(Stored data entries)
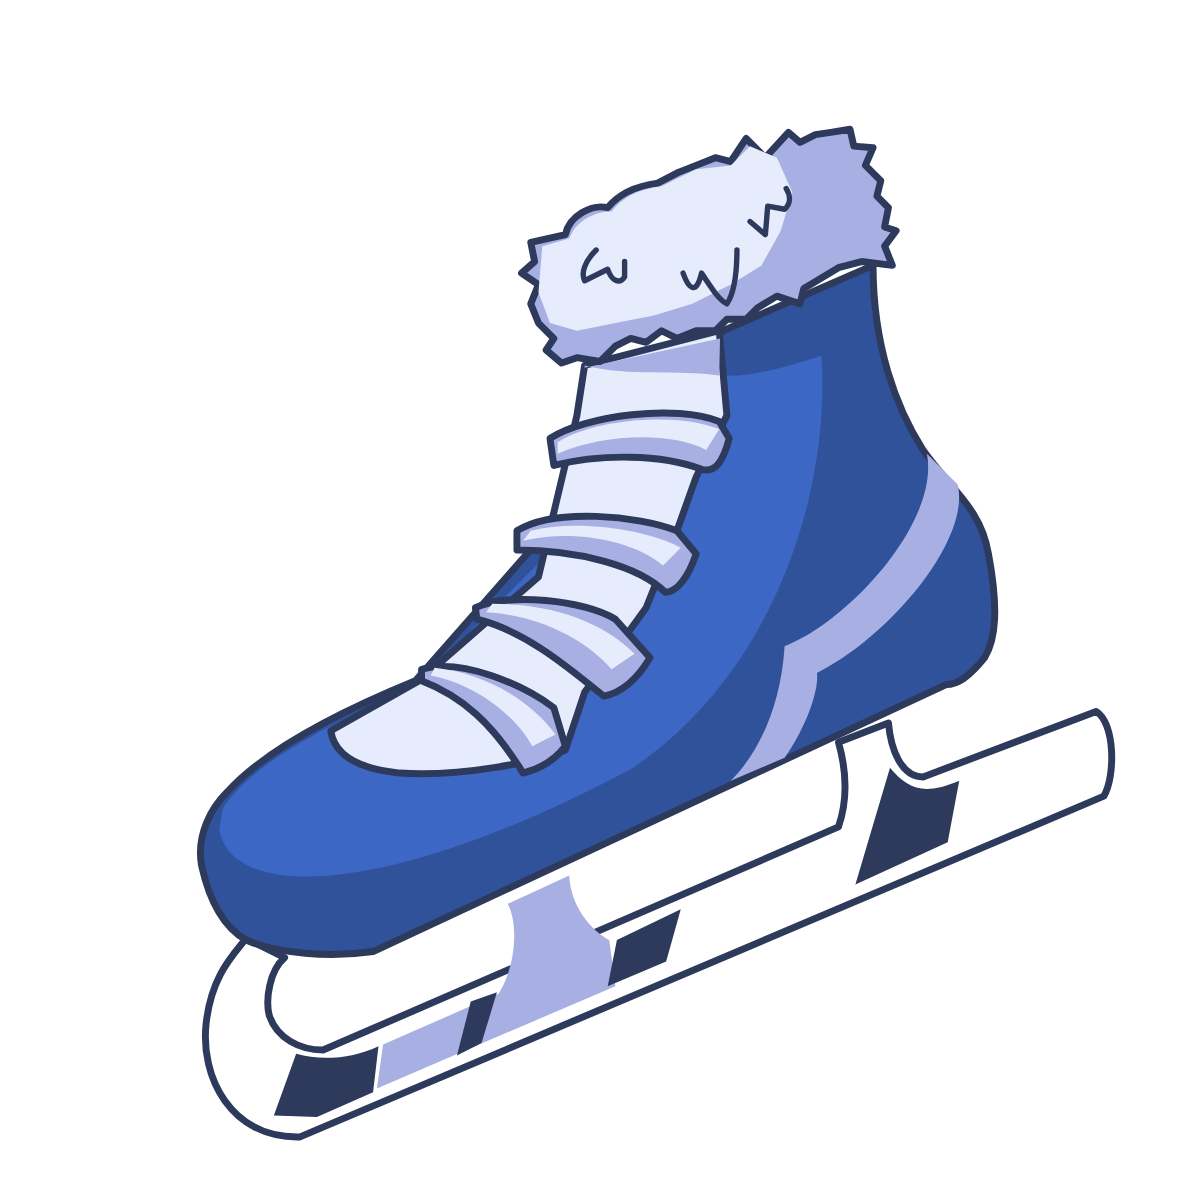
<!DOCTYPE html>
<html lang="en">
<head>
<meta charset="utf-8">
<title>Ice Skate</title>
<style>
  :root {
    --bg: #ffffff;
    --ink: #2e3a5c;
    --boot-deep: #30529b;
    --boot-bright: #3c67c5;
    --lavender: #a8b0e3;
    --frost: #e6ecfc;
    --steel: #ffffff;
  }
  html, body {
    margin: 0;
    padding: 0;
    width: 1200px;
    height: 1200px;
    overflow: hidden;
    background: var(--bg);
  }
  .skate-art { display: block; width: 1200px; height: 1200px; }
  .ink { stroke: var(--ink); stroke-width: 9; stroke-linejoin: round; stroke-linecap: round; }
  .hair { fill: none; stroke: var(--ink); stroke-width: 7; stroke-linecap: round; stroke-linejoin: round; }
</style>
</head>
<body>
<svg class="skate-art" viewBox="0 0 1560 1560" role="img" aria-label="Blue ice skate with fur cuff and straps">
  <g id="blade">
    <path class="ink" fill="var(--steel)" d="M390,1478 C300,1480 260,1400 268,1330 C275,1270 300,1245 320,1220 L370,1245 C350,1262 345,1300 350,1320 C360,1350 390,1365 420,1365 L1090,1075 C1102,1040 1100,1000 1090,965 L1155,940 C1158,975 1172,1010 1200,1010 L1425,925 C1450,940 1450,1010 1435,1035 Z"/>
    <path fill="var(--lavender)" d="M660,1175 L740,1138 C742,1180 770,1210 792,1222 L800,1282 L490,1415 L498,1358 L648,1292 C668,1262 676,1205 660,1175 Z"/>
    <g fill="var(--ink)">
      <path d="M385,1370 C420,1380 460,1375 492,1360 L485,1420 L412,1452 L356,1450 Z"/>
      <path d="M612,1302 L646,1290 L626,1356 L594,1372 Z"/>
      <path d="M802,1222 L885,1182 L866,1250 L790,1282 Z"/>
      <path d="M1157,998 C1180,1025 1200,1035 1247,1015 L1232,1095 L1112,1150 Z"/>
    </g>
  </g>

  <g id="boot">
    <path class="ink" fill="var(--boot-deep)" d="M1135,345 C1135,450 1165,530 1200,585 C1235,635 1275,660 1285,720 C1298,790 1295,830 1280,855 C1260,880 1245,890 1230,890 L485,1237 C430,1245 360,1240 320,1222 C290,1205 272,1170 262,1125 C255,1085 275,1050 295,1030 C340,980 430,930 540,885 L940,430 Z"/>
    <path fill="var(--boot-bright)" d="M285,1078 C300,1170 500,1170 820,1000 C1000,880 1080,650 1068,462 C1000,485 960,490 945,488 L540,892 C430,940 330,990 290,1050 Z"/>
    <path id="heel-stripe" fill="var(--lavender)" d="M1205,590 C1222,680 1100,810 1020,840 C1015,920 985,980 950,1015 L1020,985 C1045,950 1065,900 1062,875 C1160,825 1262,700 1245,630 Z"/>
  </g>

  <g id="tongue-and-straps">
    <path class="ink" fill="var(--frost)" d="M430,950 L545,885 L700,750 L750,540 L760,475 L935,430 L945,540 L905,620 L880,690 L840,790 L760,900 L735,975 C700,990 600,1010 520,1005 C470,1000 435,985 430,950 Z"/>
    <path fill="var(--lavender)" d="M760,475 C820,490 880,480 935,488 L936,440 L760,478 Z"/>
    <path class="ink" fill="var(--lavender)" d="M715,570 C760,540 880,525 935,548 L948,570 C940,600 930,615 912,610 C860,590 780,590 720,605 Z"/>
    <path fill="var(--frost)" d="M725,590 C780,565 870,560 918,585 L935,558 C880,535 770,545 725,575 Z"/>
    <path class="ink" fill="var(--lavender)" d="M672,690 C720,660 830,670 880,690 L905,720 C895,750 880,770 865,770 C830,735 750,715 672,715 Z"/>
    <path fill="var(--frost)" d="M680,703 C740,688 820,700 862,735 L885,712 C840,688 750,675 690,690 Z"/>
    <path class="ink" fill="var(--lavender)" d="M618,790 C660,770 760,780 800,805 L845,855 C830,880 810,900 785,905 C730,860 680,820 620,805 Z"/>
    <path fill="var(--frost)" d="M632,796 C700,800 760,830 795,870 L825,850 C790,815 730,785 640,785 Z"/>
    <path class="ink" fill="var(--lavender)" d="M548,870 C600,855 680,890 720,920 L735,970 C720,990 700,1000 680,1005 C640,940 600,905 548,885 Z"/>
    <path fill="var(--frost)" d="M560,878 C620,890 670,930 692,970 L722,955 C690,910 630,875 565,868 Z"/>
  </g>

  <g id="fur-cuff">
    <path class="ink" fill="var(--lavender)" d="M690,315 L735,305 C740,280 770,265 790,270 C810,245 840,240 855,238 L880,225 L905,215 L930,205 L950,210 L970,180 L995,205 L1025,172 L1040,185 L1060,175 L1080,172 L1105,168 L1110,190 L1135,192 L1125,215 L1145,235 L1140,255 L1155,270 L1150,295 L1165,300 L1150,320 L1160,345 L1120,340 L1090,348 L1070,360 L1045,375 L1040,395 L1010,385 L985,400 L970,415 L945,415 L930,430 L905,430 L880,440 L860,430 L840,445 L820,440 L800,450 L780,470 L750,465 L730,472 L710,455 L720,440 L700,420 L690,395 L700,370 L678,355 L695,340 Z"/>
    <path fill="var(--frost)" d="M705,320 L740,310 C750,285 775,275 795,275 C815,250 840,245 860,242 L905,220 L950,215 L975,190 L1010,205 L1030,250 L1015,300 L990,345 L950,370 L900,395 L850,410 L800,420 L750,430 L715,420 L700,380 Z"/>
    <path class="hair" d="M775,325 C760,340 755,355 760,365 L790,350 C795,365 805,370 812,360 L812,340"/>
    <path class="hair" d="M888,355 C895,375 905,385 912,355 C925,375 935,390 945,395 C955,380 958,355 958,325"/>
    <path class="hair" d="M975,288 L995,305 L998,268 L1020,272 C1028,265 1028,255 1022,245"/>
  </g>
</svg>
</body>
</html>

■ **The problem**: Each line above that contains the word "linejoin" must be copied.

■ **Response to this exercise**:
  .ink { stroke: var(--ink); stroke-width: 9; stroke-linejoin: round; stroke-linecap: round; }
  .hair { fill: none; stroke: var(--ink); stroke-width: 7; stroke-linecap: round; stroke-linejoin: round; }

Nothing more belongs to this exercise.